Pan-European cable company Liberty Global has announced a $23.3 billion acquisition of the UK’s Virgin Media that looks set to shake up the country’s telecoms, broadband and pay-TV markets.
The transaction includes a mixture of cash and Liberty Global (Amsterdam, Netherlands) shares and values Virgin Media (Hook, UK) at $47.87 a share – 24% higher than its closing price on February 4.
The deal will increase Liberty Global’s customer base to 25 million and give the company a major presence in one of Europe’s biggest markets.
“After the deal, roughly 80% of Liberty Global’s revenue will come from just five attractive and strong countries – the UK, Germany, Belgium, Switzerland and the Netherlands,” said Mike Fries, the president and chief executive of Liberty Global.

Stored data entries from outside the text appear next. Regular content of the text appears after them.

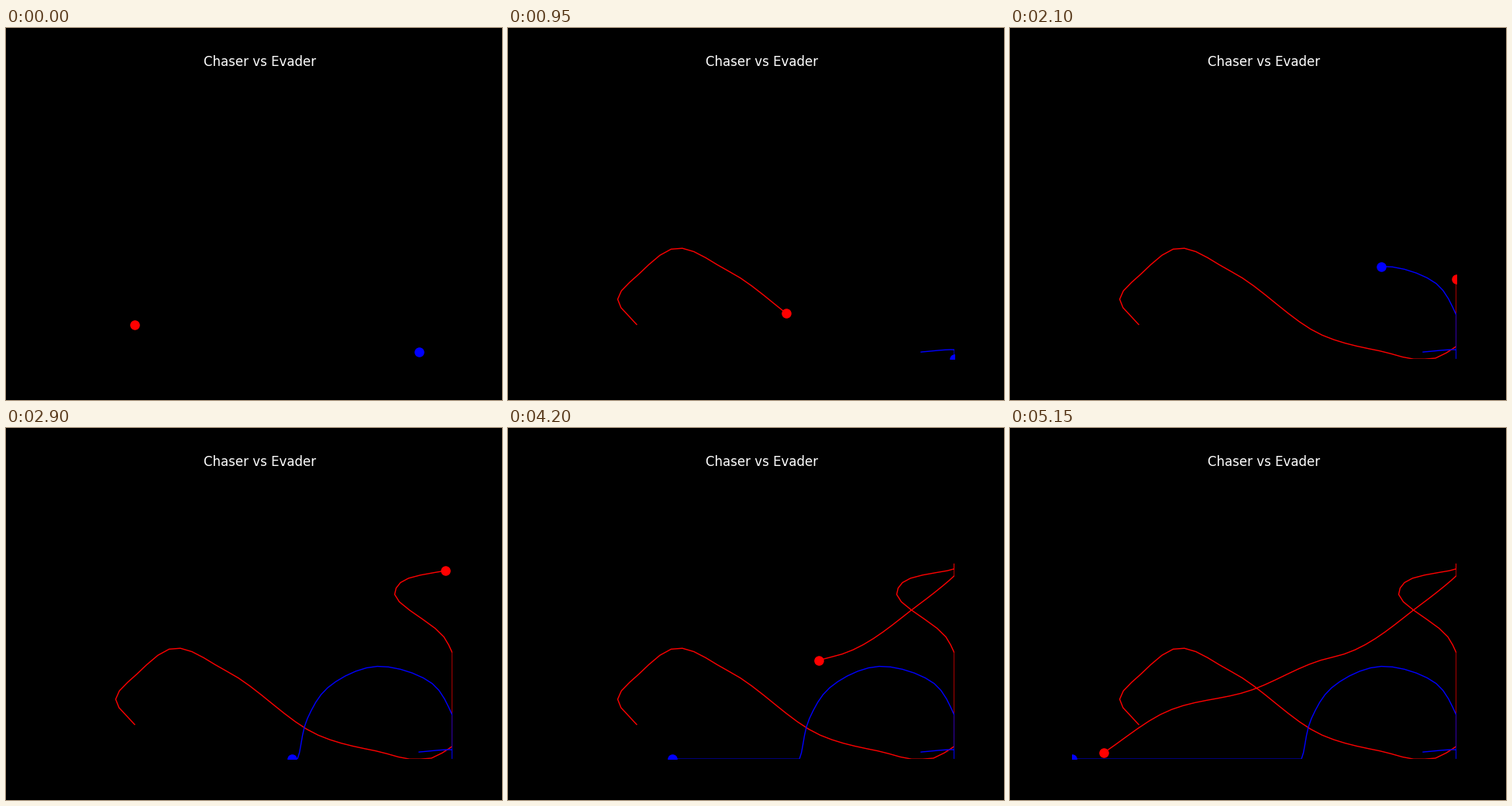
A matplotlib script for the animation above (5200 ms loop, 640 px wide and 480 px high).

```python
import numpy as np
import matplotlib.pyplot as plt
from matplotlib.animation import FuncAnimation

FRAMES = 104
STEP_MS = 50
LOW, HIGH = (80, 52.8), (576, 427.2)  # walls of the arena in pixels

# Turning points: (step, x, y)
CHASER = [
    (0, 166, 382), (3, 141.5, 349), (6, 169, 316), (9, 210.5, 283.5),
    (14, 285, 312.5), (22, 403, 396), (27, 477, 416.5), (32, 549, 426),
    (34, 576, 410.5), (45, 576, 288.5), (47, 565, 267.5), (52, 501.5, 212),
    (54, 509, 196.5), (59, 576, 178.5), (62, 576, 172.5), (69, 576, 187.5),
    (74, 529, 226), (82, 431, 290), (84, 401, 298), (90, 313, 336.5),
    (98, 194, 369), (103, 121, 419),
]
EVADER = [
    (0, 533, 418), (4, 538, 417.5), (10, 576, 415), (18, 576, 428),
    (25, 576, 428), (33, 576, 370), (37, 550, 328.5), (42, 479, 306),
    (47, 415, 334), (51, 389, 374), (56, 376, 428), (70, 310, 428),
    (84, 212, 428), (103, 52, 428),
]


def path(keys):
    """Smooth cubic run through the turning points, stopped by the walls."""
    keys = np.array(keys, float)
    t, p = keys[:, 0], keys[:, 1:]
    v = np.gradient(p, t, axis=0)
    steps = np.arange(FRAMES)
    k = np.clip(np.searchsorted(t, steps, side="right") - 1, 0, len(t) - 2)
    h = (t[k + 1] - t[k])[:, None]
    u = (steps - t[k])[:, None] / h
    ease = u * u * (3 - 2 * u)
    points = (p[k] + (p[k + 1] - p[k]) * ease
              + h * u * (1 - u) * (v[k] * (1 - u) - v[k + 1] * u))
    return np.clip(points, LOW, HIGH)


fig, ax = plt.subplots(figsize=(6.4, 4.8), dpi=100, facecolor="black")
ax.set_facecolor("black")
ax.set_xlim(LOW[0], HIGH[0])
ax.set_ylim(HIGH[1], LOW[1])
ax.set_xticks([])
ax.set_yticks([])
ax.set_title("Chaser vs Evader", color="white")

agents = []
for keys, color in ((CHASER, "red"), (EVADER, "blue")):
    # Dots lie above the black frame, trails below it
    dot, = ax.plot([], [], "o", color=color, markersize=8, zorder=3)
    trail, = ax.plot([], [], color=color, linewidth=1)
    agents.append((path(keys), dot, trail))


def update(i):
    for points, dot, trail in agents:
        dot.set_data(points[i:i + 1].T)
        trail.set_data(points[:i + 1].T)
    return [artist for _, *pair in agents for artist in pair]


anim = FuncAnimation(fig, update, frames=FRAMES, interval=STEP_MS,
                     repeat=True, repeat_delay=0)
plt.show()
```
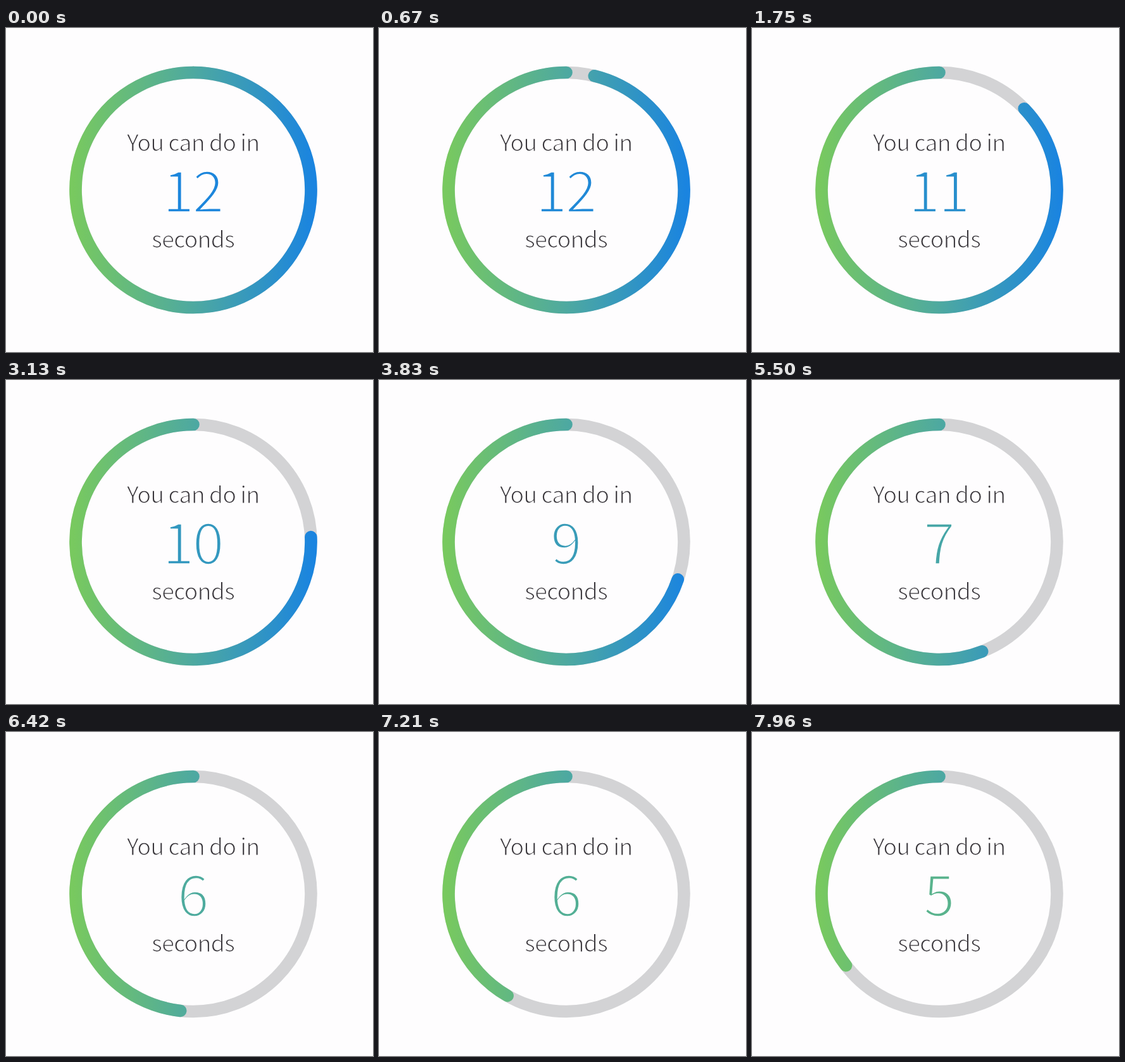
An HTML page that plays this animation: 580x513 px, repeating every 8 s.

```html
<!DOCTYPE html>
<html lang="en">
<head>
<meta charset="utf-8">
<title>Countdown ring</title>
<style>
  html, body { margin: 0; width: 100%; height: 100%; overflow: hidden; background: #fefdfe; }
  svg { display: block; width: 580px; height: 513px; }
  /* The background-coloured outline thins the regular weight to a light one. */
  text {
    font: 300 36.2px "Noto Sans CJK SC", "Noto Sans CJK JP", "Noto Sans", sans-serif;
    letter-spacing: -1px;
    text-anchor: middle;
    fill: #39363b;
    stroke: #fefdfe;
    stroke-width: 1.25px;
  }
  #count { font-size: 90.6px; letter-spacing: -3px; stroke-width: 3.4px; }
  circle, path { fill: none; stroke-width: 19.6; }
  path { stroke: url(#blend); stroke-linecap: round; }
</style>
</head>
<body>
<svg viewBox="0 0 580 513">
  <defs>
    <linearGradient id="blend" gradientUnits="userSpaceOnUse" x1="106" y1="0" x2="486" y2="0">
      <stop offset="0" stop-color="#78c95f"/>
      <stop offset=".5" stop-color="#4ea9a0"/>
      <stop offset="1" stop-color="#1a84e0"/>
    </linearGradient>
  </defs>
  <circle cx="296" cy="256.5" r="186" stroke="#d3d3d5"/>
  <path id="arc"/>
  <text x="295.5" y="195">You can do in</text>
  <text id="count" x="294.5" y="291.7"></text>
  <text x="295.5" y="348">seconds</text>
</svg>
<script>
  const LOOP = 8000, TOTAL = 12000, DELAY = 212;
  const CX = 296, CY = 256.5, R = 186;
  const BLUE = [28, 134, 220], TEAL = [76, 170, 160], GREEN = [120, 201, 95];
  const arc = document.getElementById("arc");
  const count = document.getElementById("count");

  const mix = (a, b, k) => `rgb(${a.map((v, i) => Math.round(v + (b[i] - v) * k))})`;
  const colorAt = p => p < .5 ? mix(BLUE, TEAL, p * 2) : mix(TEAL, GREEN, p * 2 - 1);

  function draw(time) {
    const elapsed = Math.max(0, time % LOOP - DELAY);
    const progress = elapsed / TOTAL;
    const angle = Math.max(progress * 2 * Math.PI, 1e-3);
    const x = CX + R * Math.sin(angle);
    const y = CY - R * Math.cos(angle);
    const large = angle < Math.PI ? 1 : 0;
    arc.setAttribute("d", `M${x} ${y}A${R} ${R} 0 ${large} 1 ${CX} ${CY - R}`);
    count.textContent = Math.ceil((TOTAL - elapsed) / 1000);
    count.style.fill = colorAt(progress);
  }

  const start = performance.now();
  function tick() {
    draw(performance.now() - start);
    requestAnimationFrame(tick);
  }
  tick();
</script>
</body>
</html>
```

Fries expects the tie-up to yield cost savings of about $180 million a year on full integration. “But just as importantly, Virgin Media’s market-leading innovation and product expertise, particularly in mobile and B2B, will accelerate the development of these business segments,” he said.
The backing of Liberty Global should also make Virgin Media a stronger rival to Rupert Murdoch’s British Sky Broadcasting (London, UK), which dominates the UK’s pay-TV sector, and will increase the pressure on smaller pay-TV players like BT (London, UK) and TalkTalk (London, UK).
Liberty Global intends to pile another $3 billion on to Virgin Media’s debts to help finance the $5.9 billion cash component of the equity purchase price.
The combined company would have reported revenues of $16.8 billion and operating cash flow of $7.5 billion in 2012, said Virgin Media and Liberty Global in a statement.
News of the deal followed Virgin Media’s publication of fourth-quarter results that showed a 1.6% increase in revenues, to £1.04 billion, but a 1.4% drop in free cash flow, to £138 million.
The dip was blamed on investments made to support higher-speed services, and Fries told analysts that Liberty Global was likely to accelerate that program.
However, he played down speculation the combined company might effectively challenge Sky in the bidding for lucrative sports-broadcasting rights, saying it would be unlikely to change Virgin Media’s strategy with regard to premium content.